The plebiscite sure may be a fun word to say, but it’s presence in the news is a contemptuous one. The marriage plebiscite, a vote put to the people on whether same-sex marriage should be legalised. Just like a referendum only it doesn’t change the constitution, or have any binding implications. That’s right it’s a big vote with no real consequence, an $160 million dollar opinion poll.
As young Australian’s we like to think of ourselves as a progressive society, democratically minded, thoughtful and wary of injustice. When in reality the senate doesn’t reflect this, thanks to an aging population we have the Christian Democrats and One Nation thrown into the mix. The plebiscite is being used as a diversion tactic, throwing money at an issue with the hopes of showing Labour just how many people are against it. Although Malcolm Turnbull isn’t against gay marriage, his hands and feet are tightly bound by the far right wing faction of his party.
Or in the case of politicians, turning up to Mardi Gras does not make you an expert.
What gives me the right to make a judgment on someone else’s life? Potentially barring them from living in matrimony with their significant other, because of fickle reasons or a scent of hate. If instead a stranger perhaps a group of strangers told me I couldn’t marry for a similarly unjustified reason there would be outrage. Inflicting your beliefs, your misunderstanding or lack of exposure to difference does not equip you to vote with the implications in mind.
For a child of same-sex parents questions are sure to arise, marriage is such a normalised thing. Why aren’t you married, how come you’re not husband and husband or why didn’t you get married, all likely to be tossed around. The innocence of a child querying his parents about why their love is any different to Sally’s parents down the road.

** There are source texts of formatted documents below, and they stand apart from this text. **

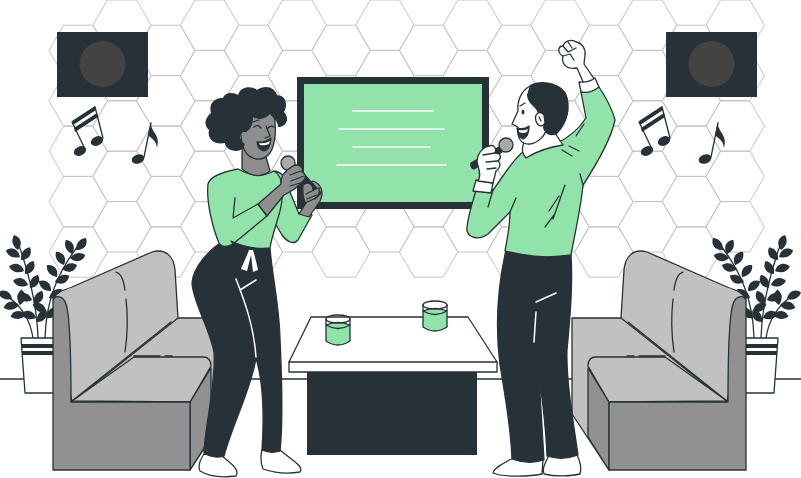
<!DOCTYPE html>
<html lang="en">
<head>
<meta charset="utf-8">
<title>Karaoke night</title>
<style>
:root{--ink:#263238;--green:#92e3a9;--white:#fff;--seat:#c1c1c1;--panel:#919191;--skin:#8e8e8e;--cone:#434343;--wall:#c4c4c4}
html,body{margin:0;background:var(--white);overflow:hidden}
svg{display:block;width:801px;height:478px}
.line{fill:none;stroke:var(--ink);stroke-width:1.3;stroke-linecap:round;stroke-linejoin:round}
.shape{stroke:var(--ink);stroke-width:1.3;stroke-linecap:round;stroke-linejoin:round}
.ink{fill:var(--ink)}
.green{fill:var(--green)}
.white{fill:var(--white)}
.seat{fill:var(--seat)}
.panel{fill:var(--panel)}
.skin{fill:var(--skin)}
.cone{fill:var(--cone)}
.ball{fill:#a9a9a9}
.wall{fill:none;stroke:var(--wall);stroke-width:1}
.highlight{fill:none;stroke:var(--white);stroke-width:1.5;stroke-linecap:round;stroke-linejoin:round}
</style>
</head>
<body>
<svg viewBox="0 0 801 478" role="img" aria-label="A woman and a man singing karaoke in a lounge with sofas, a table and a lyrics screen">
<defs>
  <path id="hexagon" d="M0 25.2 14.6 0H43.8L58.4 25.2 43.8 50.4H14.6Z"/>
  <g id="hex-column">
    <use href="#hexagon"/><use href="#hexagon" y="50.4"/><use href="#hexagon" y="100.8"/><use href="#hexagon" y="151.2"/><use href="#hexagon" y="201.6"/>
  </g>
  <g id="hex-pair"><use href="#hex-column" y="25.2"/><use href="#hex-column" x="43.8"/></g>
  <g id="speaker">
    <rect class="ink" x="57" y="32" width="91" height="65"/>
    <circle class="cone" cx="102.500" cy="64" r="23"/>
  </g>
  <g id="notes" class="ink">
    <ellipse cx="80" cy="151" rx="6.500" ry="4.500" transform="rotate(-25 80 151)"/>
    <ellipse cx="97" cy="141" rx="6.500" ry="4.500" transform="rotate(-25 97 141)"/>
    <path d="M72 121 95 106 96 110 73 125ZM74 128 97 113 98 117 75 132Z"/>
    <path class="line" d="M72 122 85 149M95 107 103 138"/>
    <ellipse cx="138" cy="159" rx="6.500" ry="4.500" transform="rotate(-20 138 159)"/>
    <path class="line" d="M144 157 151 123"/>
    <path d="M151 122C150 132 161 134 157 148 156 139 150 138 148 135Z"/>
  </g>
  <path id="leaf" d="M0 0C-6-4-7-10-4-15 3-13 5-6 0 0Z"/>
  <g id="plant">
    <path class="line" d="M38 338C37 305 28 270 17 240M45 338C46 300 58 272 78 246M33 338C30 318 20 305 7 296"/>
    <g class="ink">
      <use href="#leaf" transform="translate(18 250)"/>
      <use href="#leaf" transform="translate(20 257) rotate(-50)"/><use href="#leaf" transform="translate(21 260) rotate(50)"/>
      <use href="#leaf" transform="translate(24 271) rotate(-58)"/><use href="#leaf" transform="translate(25 274) rotate(48)"/>
      <use href="#leaf" transform="translate(28 285) rotate(-60)"/><use href="#leaf" transform="translate(30 288) rotate(46)"/>
      <use href="#leaf" transform="translate(32 300) rotate(-60)"/><use href="#leaf" transform="translate(34 304) rotate(46)"/>
      <use href="#leaf" transform="translate(36 318) rotate(-58)"/><use href="#leaf" transform="translate(37 322) rotate(50)"/>
      <use href="#leaf" transform="translate(76 250) rotate(55)"/>
      <use href="#leaf" transform="translate(72 254) rotate(-8)"/><use href="#leaf" transform="translate(70 258) rotate(94)"/>
      <use href="#leaf" transform="translate(64 265) rotate(-16)"/><use href="#leaf" transform="translate(62 269) rotate(90)"/>
      <use href="#leaf" transform="translate(57 277) rotate(-26)"/><use href="#leaf" transform="translate(55 282) rotate(80)"/>
      <use href="#leaf" transform="translate(51 291) rotate(-36)"/><use href="#leaf" transform="translate(49 298) rotate(70)"/>
      <use href="#leaf" transform="translate(46 312) rotate(-44)"/><use href="#leaf" transform="translate(46 318) rotate(60)"/>
      <use href="#leaf" transform="translate(12 299) rotate(-50)"/><use href="#leaf" transform="translate(19 305) rotate(-85)"/><use href="#leaf" transform="translate(20 305) rotate(20)"/>
      <use href="#leaf" transform="translate(26 315) rotate(-80)"/>
    </g>
    <path class="shape white" d="M21 338H61V393H25Z"/>
    <path class="ink" d="M21 344H61V348H22ZM22 351H61V355H22Z"/>
  </g>
  <g id="sofa">
    <path class="shape seat" d="M172 318H227V414L190 470 72 402 110 340Z"/>
    <path class="shape panel" d="M190 402 211 368V437L190 470Z"/>
    <path class="shape seat" d="M53 300C55 293 63 290 72 287L152 252C166 248 174 257 175 270L178 318 72 402Z"/>
    <path class="shape seat" d="M72 401 134 357H203Q211 357 211 366L190 402Z"/>
    <path class="shape panel" d="M53 470V302C53 294 63 295 66 304 70 316 71 345 71 402H190V470Z"/>
    <path class="line" d="M72 401 171 322M116 272Q123 274 125 290M126 299Q129 325 125 352M134 356H160M165 356H172"/>
  </g>
  <g id="glass">
    <path class="green" d="M326 324H350V341Q338 349 326 341Z"/>
    <path class="line" d="M326 319V341Q338 349 350 341V319M326 325Q338 332 350 325"/>
    <ellipse class="line" cx="338" cy="319" rx="12" ry="4"/>
    <path class="line" d="M326 325Q338 320 350 325"/>
  </g>
</defs>

<g id="wall-tiles" class="wall">
  <use href="#hex-pair" x="49"/><use href="#hex-pair" x="136.6"/><use href="#hex-pair" x="224.2"/><use href="#hex-pair" x="311.8"/>
  <use href="#hex-pair" x="399.4"/><use href="#hex-pair" x="487"/><use href="#hex-pair" x="574.6"/><use href="#hex-pair" x="662.2"/>
</g>
<path id="floor" class="line" d="M0 379H801"/>

<use href="#speaker"/><use href="#speaker" x="609"/>
<use href="#notes"/><use href="#notes" x="567"/>

<g id="screen">
  <rect class="ink" x="297" y="77" width="192" height="132"/>
  <rect class="green" x="304" y="84" width="178" height="118"/>
  <path class="highlight" d="M353 111H433M339 129H444M353 147H430M337 165H446"/>
</g>

<g id="left-seating"><use href="#plant"/><use href="#sofa"/></g>
<use href="#left-seating" transform="translate(799) scale(-1 1)"/>

<g id="table">
  <rect class="ink" x="307" y="368" width="170" height="87"/>
  <path class="shape white" d="M311 317H468L497 362V372H289V362Z"/>
  <path class="line" d="M289 362H497"/>
  <use href="#glass"/><use href="#glass" x="97" y="-14"/>
</g>

<g id="woman">
  <path class="shape white" d="M204 454C200 460 198 467 200 471 208 476 220 478 236 476 240 470 232 464 222 456ZM262 450C260 458 261 464 263 469 275 473 289 474 300 472 304 466 293 461 280 450Z"/>
  <path class="shape ink" d="M226 239C208 250 193 268 192 283 193 302 209 327 214 352 216 385 205 425 204 453Q213 459 224 456C232 425 251 390 256 358 264 385 264 420 262 450Q271 454 280 451C284 415 281 365 280 338 279 303 272 275 270 248Z"/>
  <path class="highlight" d="M236 279C245 302 254 327 256 357M240 290 256 280"/>
  <path class="white" d="M249 250C246 258 243 264 241 269L247 271 251 255 253 272 258 270Q256 260 253 250Z"/>
  <path class="shape green" d="M275 171C284 173 287 181 290 192L299 214 304 207 312 215 298 240C294 245 287 242 282 235L270 215Z"/>
  <path class="shape skin" d="M299 214 306 203C303 194 308 183 313 181 322 184 324 193 320 201L309 217Z"/>
  <path class="shape green" d="M238 169C222 172 210 176 208 184 206 202 213 229 219 243 222 248 227 247 233 244L231 241Q250 250 270 248C273 228 284 209 282 190Q282 175 274 171 258 180 238 169Z"/>
  <path class="line" d="M233 244 267 216 258 204 233 218 235 198"/>
  <path class="shape skin" d="M242 143V169Q257 181 270 171L266 157Z"/>
  <path class="shape skin" d="M244 113C239 128 240 143 246 153 252 160 263 162 270 153 276 144 277 124 273 112Z"/>
  <path class="ink" d="M243 148C238 154 225 150 225 143 214 145 207 139 209 130 202 124 207 116 211 113 208 103 216 97 223 98 226 91 235 93 238 95 241 85 253 86 257 90 266 84 275 88 277 95 288 96 287 107 284 112 291 119 285 128 278 127 278 121 273 118 270 114 264 121 255 119 253 117 253 125 250 130 246 132 238 131 239 141 245 144Z"/>
  <path class="line" d="M254 127Q258 124 261 128M268 128Q271 125 274 127M266 126 270 136 265 138M253 122 259 120"/>
  <path class="shape ink" d="M257 142Q265 143 271 138 270 150 264 151 258 150 257 142Z"/>
  <path class="white" d="M259 143Q265 144 270 141L269 144Q264 146 260 145Z"/>
  <path class="shape ink" d="M290 169 296 165 321 193 315 199Z"/>
  <circle class="shape ball" cx="288" cy="163" r="7"/>
  <path class="shape skin" d="M258 204 281 184C280 176 286 170 293 166 299 163 304 168 302 172 308 175 305 180 301 183 295 190 289 192 284 195L267 216Z"/>
  <path class="line" d="M290 175 301 171M291 181 304 176M290 186 300 183"/>
  <path class="shape skin" d="M303 185C308 181 313 184 313 190L319 188Q321 195 314 199L305 203Q302 194 303 185Z"/>
  <path class="line" d="M306 194 314 190M307 199 317 195"/>
</g>

<g id="man">
  <path class="shape white" d="M513 458C505 463 494 467 493 473 502 477 528 477 542 474L543 459ZM549 455C545 464 542 468 544 474 556 477 572 476 580 474 582 467 580 461 577 455Z"/>
  <path class="shape ink" d="M506 250C498 285 495 325 500 365 506 400 511 430 512 459Q528 465 544 460L538 360 534 342C540 380 546 425 547 456Q563 461 578 455C573 420 566 380 567 350 570 318 573 285 571 254Z"/>
  <path class="highlight" d="M534 342 536 312M536 302 556 293"/>
  <path class="shape white" d="M584 84 577 68C566 70 561 63 563 56 557 53 558 46 563 46 565 40 573 39 576 42 582 43 586 49 585 55L584 64 597 83Z"/>
  <path class="line" d="M563 46 568 52 576 48M563 56 570 54 574 60M568 42 572 48"/>
  <path class="shape green" d="M524 151C512 160 503 177 493 190L476 190C472 205 466 222 467 231 470 240 481 239 488 234L510 212C510 227 507 239 505 251Q538 260 571 255C575 233 581 207 583 185 596 165 611 140 615 120 612 108 605 96 599 87L581 92 586 118C578 130 568 138 557 143Z"/>
  <path class="line" d="M493 190 488 207M510 212 516 198M562 150 572 156M569 146 579 151M584 124 576 136M565 185 553 219M559 196 549 211M554 215 545 227M583 185 580 174"/>
  <path class="shape white" d="M579 82Q588 83 595 78L599 87Q590 94 581 92ZM476 180 493 183 491 193 473 191Z"/>
  <path class="shape white" d="M524 142 527 132 553 130 563 145Q542 148 526 158 520 152 524 142Z"/>
  <path class="shape white" d="M530 86C521 91 517 101 518 111L512 124 518 127C517 138 521 145 530 144 538 143 545 136 547 128L548 96Z"/>
  <path class="ink" d="M530 85C540 79 559 82 566 93 572 107 568 123 557 134 550 137 545 134 543 128L544 117 538 116C539 107 528 106 527 95Z"/>
  <path class="shape white" d="M544 115C539 110 534 114 536 121 538 127 543 127 545 123Z"/>
  <path class="line" d="M520 106 525 103M539 117 541 121"/>
  <ellipse class="ink" cx="523" cy="112" rx="1.500" ry="2.500"/>
  <path class="shape ink" d="M517 128Q524 130 529 126 529 137 523 139 518 137 517 128Z"/>
  <path class="white" d="M519 130Q524 131 528 129L527 132Q523 134 519 132Z"/>
  <path class="shape ink" d="M471 163 499 147 502 152 474 169Q470 168 471 163Z"/>
  <circle class="shape ball" cx="506" cy="145" r="7"/>
  <path class="shape white" d="M478 181C482 175 478 168 477 161 478 152 484 146 490 146 494 144 497 149 495 153 501 153 502 158 498 161 502 164 499 169 496 171L493 183Z"/>
  <path class="line" d="M483 155 495 153M486 162 498 161M487 169 496 168"/>
</g>
</svg>
</body>
</html>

A marriage plebiscite would be like making a bullied kid listen to the school bullies debate whether they want to keep bullying him or not.
— Queensland Pride (@QueenslandPride) June 23, 2016
The arguments against same-sex marriage lack coherence, they talk of the sanctity of marriage, argue that heterosexuality is the only way, defend their thoughts with religion or descend into pure vitriol of hate. A plebiscite would not solve these issues, it would bring it into the open exposing what same-sex couples face everyday.
Unwed women, children out of wedlock, working women and people of colour have all experienced it, the hate, the exclusion, the disdain. And though it’s not a level playing field just yet the efforts towards equality are still striving. At least we like to think so but hey, people are debating the racial discrimination act so who knows.
Having watched enough Will and Grace episodes does not qualify us to understand the hardships of the LGBTQI community, legalising gay marriage is merely extending a comforting hand and including them. Or in the case of politicians, turning up to Mardi Gras doesn’t make you an expert. The plebiscite is just a political token, a show of good will but will likely not amount to change. Same-sex couples deserve better.